▶ **Your task**: From the first line to the last, print the data exactly.

____ Data for processing

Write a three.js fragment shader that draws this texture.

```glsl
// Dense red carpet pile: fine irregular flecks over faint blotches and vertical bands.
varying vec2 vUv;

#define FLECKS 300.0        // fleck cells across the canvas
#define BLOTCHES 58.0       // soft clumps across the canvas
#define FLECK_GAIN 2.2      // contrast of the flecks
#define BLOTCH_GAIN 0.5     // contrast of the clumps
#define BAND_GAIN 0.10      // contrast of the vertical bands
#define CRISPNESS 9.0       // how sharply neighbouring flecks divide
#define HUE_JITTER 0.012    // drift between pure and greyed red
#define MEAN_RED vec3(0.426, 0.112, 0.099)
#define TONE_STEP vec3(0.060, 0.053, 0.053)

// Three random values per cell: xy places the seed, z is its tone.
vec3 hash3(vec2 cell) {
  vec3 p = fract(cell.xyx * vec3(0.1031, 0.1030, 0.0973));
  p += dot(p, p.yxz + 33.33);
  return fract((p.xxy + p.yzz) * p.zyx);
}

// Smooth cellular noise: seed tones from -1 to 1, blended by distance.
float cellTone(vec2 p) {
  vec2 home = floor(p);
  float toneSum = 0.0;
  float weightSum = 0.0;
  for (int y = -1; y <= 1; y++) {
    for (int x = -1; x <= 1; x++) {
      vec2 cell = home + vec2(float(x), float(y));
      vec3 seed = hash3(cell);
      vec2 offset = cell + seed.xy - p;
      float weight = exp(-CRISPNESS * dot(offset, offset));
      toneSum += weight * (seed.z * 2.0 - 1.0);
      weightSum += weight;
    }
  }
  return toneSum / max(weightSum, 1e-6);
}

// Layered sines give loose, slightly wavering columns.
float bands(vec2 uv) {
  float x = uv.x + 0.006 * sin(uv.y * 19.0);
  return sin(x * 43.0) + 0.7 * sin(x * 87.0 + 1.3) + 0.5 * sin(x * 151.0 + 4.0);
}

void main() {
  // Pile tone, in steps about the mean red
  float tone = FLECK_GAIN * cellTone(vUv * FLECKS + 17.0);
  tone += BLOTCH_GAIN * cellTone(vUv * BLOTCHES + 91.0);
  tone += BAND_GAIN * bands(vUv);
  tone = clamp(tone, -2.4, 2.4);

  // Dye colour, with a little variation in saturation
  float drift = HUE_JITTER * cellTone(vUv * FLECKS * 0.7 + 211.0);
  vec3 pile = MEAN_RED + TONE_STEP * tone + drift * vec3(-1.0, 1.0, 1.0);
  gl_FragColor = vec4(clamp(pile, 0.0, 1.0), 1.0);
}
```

________

▶ **Exercise answer**:
Write a three.js fragment shader that draws this texture.

```glsl
// Dense red carpet pile: fine irregular flecks over faint blotches and vertical bands.
varying vec2 vUv;

#define FLECKS 300.0        // fleck cells across the canvas
#define BLOTCHES 58.0       // soft clumps across the canvas
#define FLECK_GAIN 2.2      // contrast of the flecks
#define BLOTCH_GAIN 0.5     // contrast of the clumps
#define BAND_GAIN 0.10      // contrast of the vertical bands
#define CRISPNESS 9.0       // how sharply neighbouring flecks divide
#define HUE_JITTER 0.012    // drift between pure and greyed red
#define MEAN_RED vec3(0.426, 0.112, 0.099)
#define TONE_STEP vec3(0.060, 0.053, 0.053)

// Three random values per cell: xy places the seed, z is its tone.
vec3 hash3(vec2 cell) {
  vec3 p = fract(cell.xyx * vec3(0.1031, 0.1030, 0.0973));
  p += dot(p, p.yxz + 33.33);
  return fract((p.xxy + p.yzz) * p.zyx);
}

// Smooth cellular noise: seed tones from -1 to 1, blended by distance.
float cellTone(vec2 p) {
  vec2 home = floor(p);
  float toneSum = 0.0;
  float weightSum = 0.0;
  for (int y = -1; y <= 1; y++) {
    for (int x = -1; x <= 1; x++) {
      vec2 cell = home + vec2(float(x), float(y));
      vec3 seed = hash3(cell);
      vec2 offset = cell + seed.xy - p;
      float weight = exp(-CRISPNESS * dot(offset, offset));
      toneSum += weight * (seed.z * 2.0 - 1.0);
      weightSum += weight;
    }
  }
  return toneSum / max(weightSum, 1e-6);
}

// Layered sines give loose, slightly wavering columns.
float bands(vec2 uv) {
  float x = uv.x + 0.006 * sin(uv.y * 19.0);
  return sin(x * 43.0) + 0.7 * sin(x * 87.0 + 1.3) + 0.5 * sin(x * 151.0 + 4.0);
}

void main() {
  // Pile tone, in steps about the mean red
  float tone = FLECK_GAIN * cellTone(vUv * FLECKS + 17.0);
  tone += BLOTCH_GAIN * cellTone(vUv * BLOTCHES + 91.0);
  tone += BAND_GAIN * bands(vUv);
  tone = clamp(tone, -2.4, 2.4);

  // Dye colour, with a little variation in saturation
  float drift = HUE_JITTER * cellTone(vUv * FLECKS * 0.7 + 211.0);
  vec3 pile = MEAN_RED + TONE_STEP * tone + drift * vec3(-1.0, 1.0, 1.0);
  gl_FragColor = vec4(clamp(pile, 0.0, 1.0), 1.0);
}
```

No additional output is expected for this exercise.